- _Task description_:
Please output every entry below exactly as written, leaving out any pictures.

_ _ _ _ _ _ _

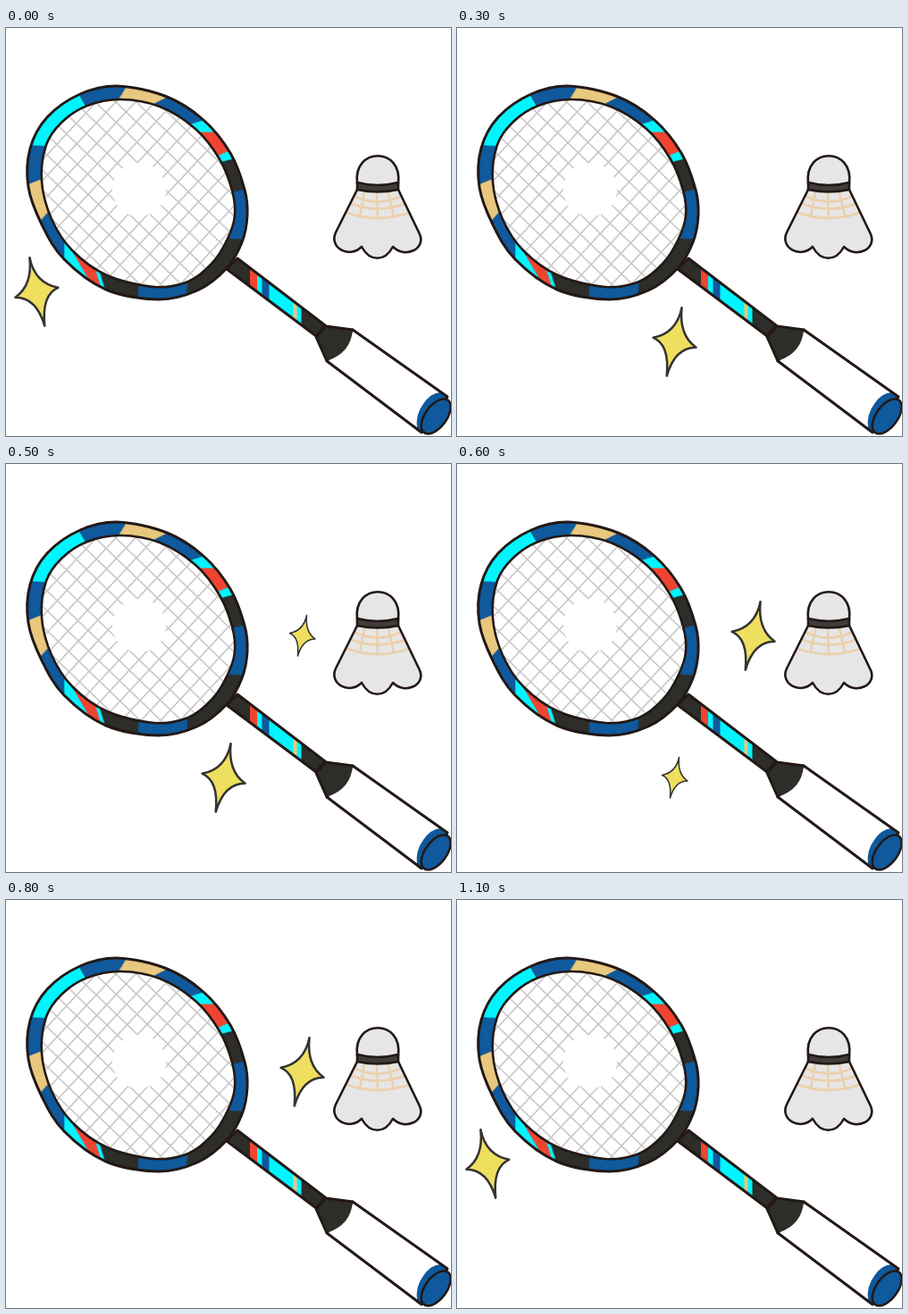
An HTML page with a canvas that plays this animation: 498x457 px, repeating every 1.2 s.

```html
<!DOCTYPE html>
<html lang="en">
<head>
<meta charset="utf-8">
<title>Badminton</title>
<style>
html, body { margin: 0; width: 100%; height: 100%; overflow: hidden; background: #fff; }
canvas { display: block; }
</style>
</head>
<body>
<canvas id="stage" width="498" height="457"></canvas>
<script>
const ctx = document.getElementById('stage').getContext('2d');
const INK = '#231815', DARK = '#2d2d29', BLUE = '#0f599c', CYAN = '#00f5ff',
  TAN = '#e8c77e', RED = '#f04431', GREY = '#e6e6e6', YELLOW = '#efdf5f', CREAM = '#ebd0ab';

// Closed smooth curve through the points of a flat x, y list.
function loop(xy) {
  const n = xy.length / 2, path = new Path2D();
  const at = i => { const j = (i + n) % n * 2; return [xy[j], xy[j + 1]]; };
  path.moveTo(...at(0));
  for (let i = 0; i < n; i++) {
    const [a, b, c, d] = [at(i - 1), at(i), at(i + 1), at(i + 2)];
    path.bezierCurveTo(b[0] + (c[0] - a[0]) / 6, b[1] + (c[1] - a[1]) / 6,
      c[0] - (d[0] - b[0]) / 6, c[1] - (d[1] - b[1]) / 6, ...c);
  }
  return path;
}

function paint(shape, fill, stroke, width = 3) {
  const path = typeof shape === 'string' ? new Path2D(shape) : shape;
  if (fill) { ctx.fillStyle = fill; ctx.fill(path); }
  if (stroke) { ctx.strokeStyle = stroke; ctx.lineWidth = width; ctx.stroke(path); }
}

function clipped(path, draw, rule = 'nonzero') {
  ctx.save();
  ctx.clip(path, rule);
  draw();
  ctx.restore();
}

const rim = loop([83, 74, 125, 65, 180, 77, 221, 103, 251, 140, 267, 181, 270, 210, 264, 240,
  247, 269, 214, 294, 170, 304, 112, 293, 65, 259, 40, 220, 25, 178, 27, 135, 46, 100]);
const hole = loop([91, 87, 128, 80, 172, 88, 212, 113, 239, 147, 253, 182, 256, 210, 248, 236,
  231, 263, 204, 284, 166, 290, 113, 277, 74, 249, 51, 214, 40, 172, 45, 131, 63, 105]);
const frame = new Path2D(rim);
frame.addPath(hole);
const shaft = new Path2D('M259 258L357 333L347 345L247 270Z');

// Edges between colours on the head: outer x, y, inner x, y, colour that follows clockwise.
const rimBands = [
  [82, 76, 89, 88, BLUE], [135, 66, 127, 79, TAN], [180, 78, 164, 86, BLUE],
  [220, 104, 207, 108, CYAN], [230, 117, 218, 117, RED], [250, 138, 238, 143, CYAN],
  [254, 147, 243, 150, DARK], [266, 181, 254, 184, BLUE], [265, 237, 248, 236, DARK],
  [202, 300, 203, 286, BLUE], [147, 303, 148, 289, DARK], [110, 291, 105, 275, CYAN],
  [105, 288, 100, 272, RED], [92, 281, 79, 259, CYAN], [65, 257, 65, 240, BLUE],
  [37, 217, 46, 207, TAN], [24, 175, 39, 169, BLUE], [31, 131, 46, 132, CYAN]
];
// Left edge and colour of each shaft band.
const shaftBands = [[273, RED], [281, CYAN], [286.5, BLUE], [294.5, CYAN], [321.5, TAN], [325.5, CYAN], [330.5, DARK]];

// Quad between two edges, lengthened past both sides of the ring.
function bandPath(a, b) {
  const beyond = ([x, y, u, v], by) => {
    const k = by / Math.hypot(x - u, y - v);
    return [x + (x - u) * k, y + (y - v) * k];
  };
  const inward = ([x, y, u, v]) => beyond([u, v, x, y], 6);
  return `M${beyond(a, 25)}L${beyond(b, 25)}L${inward(b)}L${inward(a)}Z`;
}

function drawNet() {
  for (const angle of [44, -47]) {
    ctx.save();
    ctx.translate(148, 185);
    ctx.rotate(angle * Math.PI / 180);
    for (let y = -136; y < 140; y += 16) paint(`M-150 ${y}H150`, null, '#cacaca', 1.7);
    ctx.restore();
  }
  ctx.fillStyle = '#fff';
  ctx.beginPath();
  ctx.arc(149, 181, 30, 0, 7);
  ctx.fill();
}

function drawRacket() {
  clipped(hole, drawNet);

  paint(shaft, DARK);
  clipped(shaft, () => shaftBands.forEach(([x, color]) =>
    paint(`M${x} 250H400V370H${x}Z`, color)));
  paint(shaft, null, INK);

  clipped(frame, () => {
    paint(rim, DARK);
    rimBands.forEach((a, i) => {
      const b = rimBands[(i + 1) % rimBands.length];
      paint(bandPath(a, b), a[4], a[4], 0.5);
    });
  }, 'evenodd');
  paint(rim, null, INK);
  paint(hole, null, INK, 2.6);

  const grip = 'M388 338L494 413L465 453L359 373Z';
  paint(grip, '#fff');
  paint('M486 408Q475 409 467 421Q458 433 460 448L466 454L495 416Z', BLUE);
  paint(grip, null, INK);
  paint('M347 346L358 334L388 338Q386 364 359 373Z', DARK);
  paint('M388 338L358 334L347 346L359 373', null, INK);

  const cap = new Path2D();
  cap.ellipse(481.2, 435, 22.5, 12, -0.94, 0, 7);
  paint(cap, BLUE, INK, 2.6);
}

function drawShuttle() {
  const skirt = new Path2D('M393 181L369 229C361 246 384 259 398 245C407 262 424 262 433 245' +
    'C447 259 470 247 463 231L439 181Z');
  paint(skirt, GREY);
  clipped(skirt, () => paint('M389 188Q416 201 443 188M387 197Q416 208 446 197M382 207Q416 219 451 207' +
    'M401 184L396 211M415 184L416 213M428 184L434 211', null, CREAM, 2.6));
  paint(skirt, null, INK, 2.6);
  paint('M393 174C388 133 444 133 439 174Q416 180 393 174Z', GREY, INK, 2.6);
  paint('M393 173Q416 179 439 173V181Q416 186 393 181Z', '#403c3b', INK, 2.6);
}

const star = new Path2D('M9-45Q5-8 28 8Q0 8-11 46Q-7 4-29-5Q2-11 9-45Z');
const pulse = [.15, .5, .84, 1, .84, .5, .15];
// Centre, mirroring, first step and sizes of each sparkle.
const sparkles = [
  { x: 34, y: 295, flip: -1, start: 9, sizes: [.15, .5, .84, .84, .5, .15] },
  { x: 244, y: 351, flip: 1, start: 1, sizes: pulse },
  { x: 332, y: 192, flip: 1, start: 4, sizes: pulse }
];

function drawSparkle({ x, y, flip, start, sizes }, step) {
  const size = sizes[(step - start + 12) % 12];
  if (!size) return;
  ctx.save();
  ctx.translate(x, y);
  ctx.scale(size * flip, size);
  paint(star, YELLOW, '#333', 3);
  ctx.restore();
}

function render() {
  const step = Math.floor(performance.now() % 1200 / 100);
  ctx.lineJoin = ctx.lineCap = 'round';
  ctx.fillStyle = '#fff';
  ctx.fillRect(0, 0, 498, 457);
  drawRacket();
  drawShuttle();
  sparkles.forEach(s => drawSparkle(s, step));
  requestAnimationFrame(render);
}
render();
</script>
</body>
</html>
```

_ _ _ _ _ _ _

- _Task result_:
An HTML page with a canvas that plays this animation: 498x457 px, repeating every 1.2 s.

```html
<!DOCTYPE html>
<html lang="en">
<head>
<meta charset="utf-8">
<title>Badminton</title>
<style>
html, body { margin: 0; width: 100%; height: 100%; overflow: hidden; background: #fff; }
canvas { display: block; }
</style>
</head>
<body>
<canvas id="stage" width="498" height="457"></canvas>
<script>
const ctx = document.getElementById('stage').getContext('2d');
const INK = '#231815', DARK = '#2d2d29', BLUE = '#0f599c', CYAN = '#00f5ff',
  TAN = '#e8c77e', RED = '#f04431', GREY = '#e6e6e6', YELLOW = '#efdf5f', CREAM = '#ebd0ab';

// Closed smooth curve through the points of a flat x, y list.
function loop(xy) {
  const n = xy.length / 2, path = new Path2D();
  const at = i => { const j = (i + n) % n * 2; return [xy[j], xy[j + 1]]; };
  path.moveTo(...at(0));
  for (let i = 0; i < n; i++) {
    const [a, b, c, d] = [at(i - 1), at(i), at(i + 1), at(i + 2)];
    path.bezierCurveTo(b[0] + (c[0] - a[0]) / 6, b[1] + (c[1] - a[1]) / 6,
      c[0] - (d[0] - b[0]) / 6, c[1] - (d[1] - b[1]) / 6, ...c);
  }
  return path;
}

function paint(shape, fill, stroke, width = 3) {
  const path = typeof shape === 'string' ? new Path2D(shape) : shape;
  if (fill) { ctx.fillStyle = fill; ctx.fill(path); }
  if (stroke) { ctx.strokeStyle = stroke; ctx.lineWidth = width; ctx.stroke(path); }
}

function clipped(path, draw, rule = 'nonzero') {
  ctx.save();
  ctx.clip(path, rule);
  draw();
  ctx.restore();
}

const rim = loop([83, 74, 125, 65, 180, 77, 221, 103, 251, 140, 267, 181, 270, 210, 264, 240,
  247, 269, 214, 294, 170, 304, 112, 293, 65, 259, 40, 220, 25, 178, 27, 135, 46, 100]);
const hole = loop([91, 87, 128, 80, 172, 88, 212, 113, 239, 147, 253, 182, 256, 210, 248, 236,
  231, 263, 204, 284, 166, 290, 113, 277, 74, 249, 51, 214, 40, 172, 45, 131, 63, 105]);
const frame = new Path2D(rim);
frame.addPath(hole);
const shaft = new Path2D('M259 258L357 333L347 345L247 270Z');

// Edges between colours on the head: outer x, y, inner x, y, colour that follows clockwise.
const rimBands = [
  [82, 76, 89, 88, BLUE], [135, 66, 127, 79, TAN], [180, 78, 164, 86, BLUE],
  [220, 104, 207, 108, CYAN], [230, 117, 218, 117, RED], [250, 138, 238, 143, CYAN],
  [254, 147, 243, 150, DARK], [266, 181, 254, 184, BLUE], [265, 237, 248, 236, DARK],
  [202, 300, 203, 286, BLUE], [147, 303, 148, 289, DARK], [110, 291, 105, 275, CYAN],
  [105, 288, 100, 272, RED], [92, 281, 79, 259, CYAN], [65, 257, 65, 240, BLUE],
  [37, 217, 46, 207, TAN], [24, 175, 39, 169, BLUE], [31, 131, 46, 132, CYAN]
];
// Left edge and colour of each shaft band.
const shaftBands = [[273, RED], [281, CYAN], [286.5, BLUE], [294.5, CYAN], [321.5, TAN], [325.5, CYAN], [330.5, DARK]];

// Quad between two edges, lengthened past both sides of the ring.
function bandPath(a, b) {
  const beyond = ([x, y, u, v], by) => {
    const k = by / Math.hypot(x - u, y - v);
    return [x + (x - u) * k, y + (y - v) * k];
  };
  const inward = ([x, y, u, v]) => beyond([u, v, x, y], 6);
  return `M${beyond(a, 25)}L${beyond(b, 25)}L${inward(b)}L${inward(a)}Z`;
}

function drawNet() {
  for (const angle of [44, -47]) {
    ctx.save();
    ctx.translate(148, 185);
    ctx.rotate(angle * Math.PI / 180);
    for (let y = -136; y < 140; y += 16) paint(`M-150 ${y}H150`, null, '#cacaca', 1.7);
    ctx.restore();
  }
  ctx.fillStyle = '#fff';
  ctx.beginPath();
  ctx.arc(149, 181, 30, 0, 7);
  ctx.fill();
}

function drawRacket() {
  clipped(hole, drawNet);

  paint(shaft, DARK);
  clipped(shaft, () => shaftBands.forEach(([x, color]) =>
    paint(`M${x} 250H400V370H${x}Z`, color)));
  paint(shaft, null, INK);

  clipped(frame, () => {
    paint(rim, DARK);
    rimBands.forEach((a, i) => {
      const b = rimBands[(i + 1) % rimBands.length];
      paint(bandPath(a, b), a[4], a[4], 0.5);
    });
  }, 'evenodd');
  paint(rim, null, INK);
  paint(hole, null, INK, 2.6);

  const grip = 'M388 338L494 413L465 453L359 373Z';
  paint(grip, '#fff');
  paint('M486 408Q475 409 467 421Q458 433 460 448L466 454L495 416Z', BLUE);
  paint(grip, null, INK);
  paint('M347 346L358 334L388 338Q386 364 359 373Z', DARK);
  paint('M388 338L358 334L347 346L359 373', null, INK);

  const cap = new Path2D();
  cap.ellipse(481.2, 435, 22.5, 12, -0.94, 0, 7);
  paint(cap, BLUE, INK, 2.6);
}

function drawShuttle() {
  const skirt = new Path2D('M393 181L369 229C361 246 384 259 398 245C407 262 424 262 433 245' +
    'C447 259 470 247 463 231L439 181Z');
  paint(skirt, GREY);
  clipped(skirt, () => paint('M389 188Q416 201 443 188M387 197Q416 208 446 197M382 207Q416 219 451 207' +
    'M401 184L396 211M415 184L416 213M428 184L434 211', null, CREAM, 2.6));
  paint(skirt, null, INK, 2.6);
  paint('M393 174C388 133 444 133 439 174Q416 180 393 174Z', GREY, INK, 2.6);
  paint('M393 173Q416 179 439 173V181Q416 186 393 181Z', '#403c3b', INK, 2.6);
}

const star = new Path2D('M9-45Q5-8 28 8Q0 8-11 46Q-7 4-29-5Q2-11 9-45Z');
const pulse = [.15, .5, .84, 1, .84, .5, .15];
// Centre, mirroring, first step and sizes of each sparkle.
const sparkles = [
  { x: 34, y: 295, flip: -1, start: 9, sizes: [.15, .5, .84, .84, .5, .15] },
  { x: 244, y: 351, flip: 1, start: 1, sizes: pulse },
  { x: 332, y: 192, flip: 1, start: 4, sizes: pulse }
];

function drawSparkle({ x, y, flip, start, sizes }, step) {
  const size = sizes[(step - start + 12) % 12];
  if (!size) return;
  ctx.save();
  ctx.translate(x, y);
  ctx.scale(size * flip, size);
  paint(star, YELLOW, '#333', 3);
  ctx.restore();
}

function render() {
  const step = Math.floor(performance.now() % 1200 / 100);
  ctx.lineJoin = ctx.lineCap = 'round';
  ctx.fillStyle = '#fff';
  ctx.fillRect(0, 0, 498, 457);
  drawRacket();
  drawShuttle();
  sparkles.forEach(s => drawSparkle(s, step));
  requestAnimationFrame(render);
}
render();
</script>
</body>
</html>
```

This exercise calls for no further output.